Jackson said he understood why people wanted to set up community checkpoints, but also appreciated that they were contentious.
Jackson said he spoke to Deputy Police Commissioner Walley Haumaha about ways to give those who wanted to set up checkpoints a little slack.
Help with domestic violence
Police urged anyone experiencing abuse or violence to seek help.
In the first week of Alert Level 4, the number of domestic violence incidents reported to police increased 3.9%, according to preliminary data released today. In the second week, it increased 6.2 percent.
“As we enter the third week of alert level restrictions, police are urging anyone who has suffered abuse or violence to seek help,” Police Commissioner Andrew Coster said.
“Although there has been a slight increase, reports of family injury fluctuate due to a range of external factors and the data remains within the normal range,” he added.
“If you feel scared, threatened or in danger, call us on 111.
“If you can’t call, leave your bubble and ask a neighbor or a passer-by to call you.
“We also urge anyone with concerns about a loved one or friend to call us on their behalf – you may save their life.”
Funeral home viewing changes
As part of an Alert Level 4 change, grieving families were allowed to bid farewell to loved ones at funeral homes starting today.
Whānau could visit registered funeral homes during Alert Level 4, but only if they were in the same bubble.

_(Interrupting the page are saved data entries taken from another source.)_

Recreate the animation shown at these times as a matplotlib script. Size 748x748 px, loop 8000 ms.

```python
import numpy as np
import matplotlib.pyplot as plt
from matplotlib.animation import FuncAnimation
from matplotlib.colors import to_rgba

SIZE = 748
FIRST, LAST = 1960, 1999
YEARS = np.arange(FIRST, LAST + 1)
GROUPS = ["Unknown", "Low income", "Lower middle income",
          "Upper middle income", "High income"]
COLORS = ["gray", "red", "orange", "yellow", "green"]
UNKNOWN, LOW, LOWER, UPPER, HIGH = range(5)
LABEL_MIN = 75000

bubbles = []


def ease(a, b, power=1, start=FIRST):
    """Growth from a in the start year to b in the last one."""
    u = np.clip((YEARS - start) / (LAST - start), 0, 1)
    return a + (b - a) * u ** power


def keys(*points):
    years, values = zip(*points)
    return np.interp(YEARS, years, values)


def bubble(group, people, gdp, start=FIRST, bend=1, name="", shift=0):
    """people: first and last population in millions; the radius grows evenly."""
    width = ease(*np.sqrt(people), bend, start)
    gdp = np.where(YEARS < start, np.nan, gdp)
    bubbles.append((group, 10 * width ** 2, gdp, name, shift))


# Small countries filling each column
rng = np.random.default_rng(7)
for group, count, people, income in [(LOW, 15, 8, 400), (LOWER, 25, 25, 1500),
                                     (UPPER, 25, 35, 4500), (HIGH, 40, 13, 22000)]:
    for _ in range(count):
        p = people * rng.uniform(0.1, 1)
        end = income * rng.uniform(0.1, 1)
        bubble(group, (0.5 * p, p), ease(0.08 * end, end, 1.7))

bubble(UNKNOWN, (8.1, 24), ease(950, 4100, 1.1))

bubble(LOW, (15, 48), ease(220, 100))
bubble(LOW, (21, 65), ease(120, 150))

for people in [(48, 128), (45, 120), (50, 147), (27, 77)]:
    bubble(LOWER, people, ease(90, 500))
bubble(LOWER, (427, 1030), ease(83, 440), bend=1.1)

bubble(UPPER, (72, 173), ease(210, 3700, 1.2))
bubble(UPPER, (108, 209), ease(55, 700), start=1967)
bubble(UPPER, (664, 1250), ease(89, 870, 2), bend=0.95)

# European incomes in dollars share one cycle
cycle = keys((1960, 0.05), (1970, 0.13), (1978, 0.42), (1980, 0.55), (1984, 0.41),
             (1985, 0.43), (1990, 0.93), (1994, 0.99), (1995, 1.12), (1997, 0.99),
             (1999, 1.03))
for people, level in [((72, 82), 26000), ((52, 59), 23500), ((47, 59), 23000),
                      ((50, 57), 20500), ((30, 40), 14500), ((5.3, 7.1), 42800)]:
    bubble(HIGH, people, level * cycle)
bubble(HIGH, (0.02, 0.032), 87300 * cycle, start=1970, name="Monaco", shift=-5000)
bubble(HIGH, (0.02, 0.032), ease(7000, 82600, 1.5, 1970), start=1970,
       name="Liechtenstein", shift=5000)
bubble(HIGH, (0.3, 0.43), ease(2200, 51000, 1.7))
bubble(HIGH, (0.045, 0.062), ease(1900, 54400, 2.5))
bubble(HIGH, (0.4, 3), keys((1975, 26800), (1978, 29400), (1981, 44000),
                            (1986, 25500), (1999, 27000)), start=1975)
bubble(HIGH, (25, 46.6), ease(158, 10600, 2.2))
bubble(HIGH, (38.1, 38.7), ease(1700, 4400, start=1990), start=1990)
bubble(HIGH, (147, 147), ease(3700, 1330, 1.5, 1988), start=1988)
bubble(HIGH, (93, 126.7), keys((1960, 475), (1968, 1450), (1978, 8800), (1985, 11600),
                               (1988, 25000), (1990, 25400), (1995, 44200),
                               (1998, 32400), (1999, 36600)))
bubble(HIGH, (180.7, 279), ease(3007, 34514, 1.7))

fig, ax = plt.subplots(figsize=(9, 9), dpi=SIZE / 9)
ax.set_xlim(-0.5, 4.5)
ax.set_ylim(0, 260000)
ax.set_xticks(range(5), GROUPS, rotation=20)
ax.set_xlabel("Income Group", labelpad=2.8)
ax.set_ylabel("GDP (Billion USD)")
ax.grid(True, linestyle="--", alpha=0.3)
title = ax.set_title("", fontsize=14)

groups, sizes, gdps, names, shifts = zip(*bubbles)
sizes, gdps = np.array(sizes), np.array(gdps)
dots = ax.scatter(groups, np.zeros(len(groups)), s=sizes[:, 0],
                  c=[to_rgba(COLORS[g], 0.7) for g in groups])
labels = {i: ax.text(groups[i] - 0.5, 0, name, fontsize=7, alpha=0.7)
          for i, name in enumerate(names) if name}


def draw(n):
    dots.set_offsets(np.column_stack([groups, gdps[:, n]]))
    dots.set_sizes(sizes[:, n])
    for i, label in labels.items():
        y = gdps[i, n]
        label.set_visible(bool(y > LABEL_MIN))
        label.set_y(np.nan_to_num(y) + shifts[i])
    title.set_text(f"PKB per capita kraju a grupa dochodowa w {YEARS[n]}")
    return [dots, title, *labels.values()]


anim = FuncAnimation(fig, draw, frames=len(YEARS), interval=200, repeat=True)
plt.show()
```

The Association of Funeral Directors has welcomed the government’s response after making the proposal last week.